Lines with "strand": copy each one from the listing below.
------------------------------------
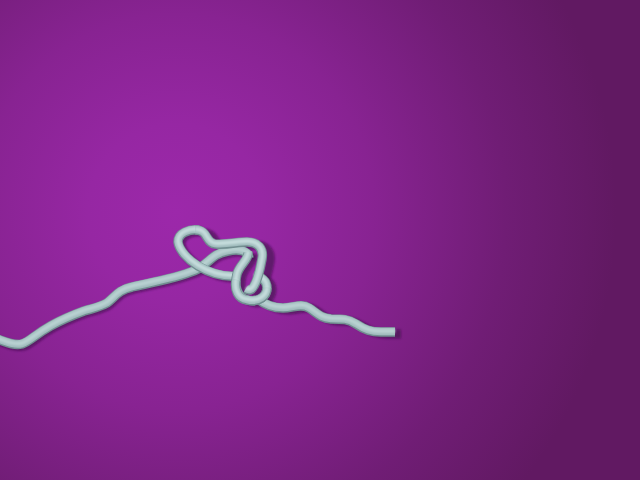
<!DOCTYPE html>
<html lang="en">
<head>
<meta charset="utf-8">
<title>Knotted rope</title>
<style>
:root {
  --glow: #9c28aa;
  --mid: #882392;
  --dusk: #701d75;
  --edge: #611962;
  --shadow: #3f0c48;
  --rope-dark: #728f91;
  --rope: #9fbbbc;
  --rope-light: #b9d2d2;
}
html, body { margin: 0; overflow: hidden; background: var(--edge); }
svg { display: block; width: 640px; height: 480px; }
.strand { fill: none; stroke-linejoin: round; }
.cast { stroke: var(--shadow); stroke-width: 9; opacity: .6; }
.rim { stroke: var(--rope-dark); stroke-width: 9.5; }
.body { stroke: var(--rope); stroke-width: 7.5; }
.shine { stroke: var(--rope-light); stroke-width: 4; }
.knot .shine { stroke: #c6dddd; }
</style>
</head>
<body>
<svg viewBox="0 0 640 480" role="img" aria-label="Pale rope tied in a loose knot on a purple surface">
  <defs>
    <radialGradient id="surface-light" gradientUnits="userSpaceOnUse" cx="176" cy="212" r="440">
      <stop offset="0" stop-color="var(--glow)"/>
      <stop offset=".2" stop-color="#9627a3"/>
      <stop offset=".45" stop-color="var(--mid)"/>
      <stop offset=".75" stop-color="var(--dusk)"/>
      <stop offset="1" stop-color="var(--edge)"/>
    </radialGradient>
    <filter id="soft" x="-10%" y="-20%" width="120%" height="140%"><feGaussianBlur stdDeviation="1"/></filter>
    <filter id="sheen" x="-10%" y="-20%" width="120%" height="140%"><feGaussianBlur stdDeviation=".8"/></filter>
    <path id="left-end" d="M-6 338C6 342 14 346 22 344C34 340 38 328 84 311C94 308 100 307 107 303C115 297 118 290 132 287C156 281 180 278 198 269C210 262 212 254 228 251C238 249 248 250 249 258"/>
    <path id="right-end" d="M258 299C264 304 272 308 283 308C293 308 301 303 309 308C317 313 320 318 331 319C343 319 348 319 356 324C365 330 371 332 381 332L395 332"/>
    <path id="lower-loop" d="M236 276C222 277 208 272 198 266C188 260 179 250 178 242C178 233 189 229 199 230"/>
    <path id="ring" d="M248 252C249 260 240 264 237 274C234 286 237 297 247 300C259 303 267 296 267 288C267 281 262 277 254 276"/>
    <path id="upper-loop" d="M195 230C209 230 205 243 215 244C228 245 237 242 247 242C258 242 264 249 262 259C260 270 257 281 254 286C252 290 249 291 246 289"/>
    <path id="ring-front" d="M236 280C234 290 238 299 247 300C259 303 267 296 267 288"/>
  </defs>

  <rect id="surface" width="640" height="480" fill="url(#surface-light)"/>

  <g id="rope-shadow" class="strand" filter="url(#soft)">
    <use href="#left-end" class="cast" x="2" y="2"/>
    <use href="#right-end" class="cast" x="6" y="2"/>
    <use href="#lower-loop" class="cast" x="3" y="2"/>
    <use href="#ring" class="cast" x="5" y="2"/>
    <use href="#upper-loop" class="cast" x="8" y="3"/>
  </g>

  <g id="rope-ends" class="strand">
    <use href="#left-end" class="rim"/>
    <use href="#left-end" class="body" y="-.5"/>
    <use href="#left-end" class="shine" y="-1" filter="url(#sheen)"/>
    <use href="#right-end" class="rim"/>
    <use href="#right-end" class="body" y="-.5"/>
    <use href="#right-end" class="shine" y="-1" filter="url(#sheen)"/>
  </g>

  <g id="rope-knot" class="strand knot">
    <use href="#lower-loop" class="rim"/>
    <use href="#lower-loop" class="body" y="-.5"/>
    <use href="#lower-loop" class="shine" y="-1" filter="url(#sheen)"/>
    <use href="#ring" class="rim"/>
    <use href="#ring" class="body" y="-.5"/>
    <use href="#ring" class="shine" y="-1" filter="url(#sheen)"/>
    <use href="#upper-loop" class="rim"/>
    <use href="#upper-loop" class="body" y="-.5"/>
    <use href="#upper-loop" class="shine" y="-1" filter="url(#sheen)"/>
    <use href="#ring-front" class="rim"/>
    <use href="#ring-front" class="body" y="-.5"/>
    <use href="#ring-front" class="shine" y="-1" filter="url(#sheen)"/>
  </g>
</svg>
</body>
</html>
------------------------------------
» **SOLUTION FOR THIS TASK**:
.strand { fill: none; stroke-linejoin: round; }
  <g id="rope-shadow" class="strand" filter="url(#soft)">
  <g id="rope-ends" class="strand">
  <g id="rope-knot" class="strand knot">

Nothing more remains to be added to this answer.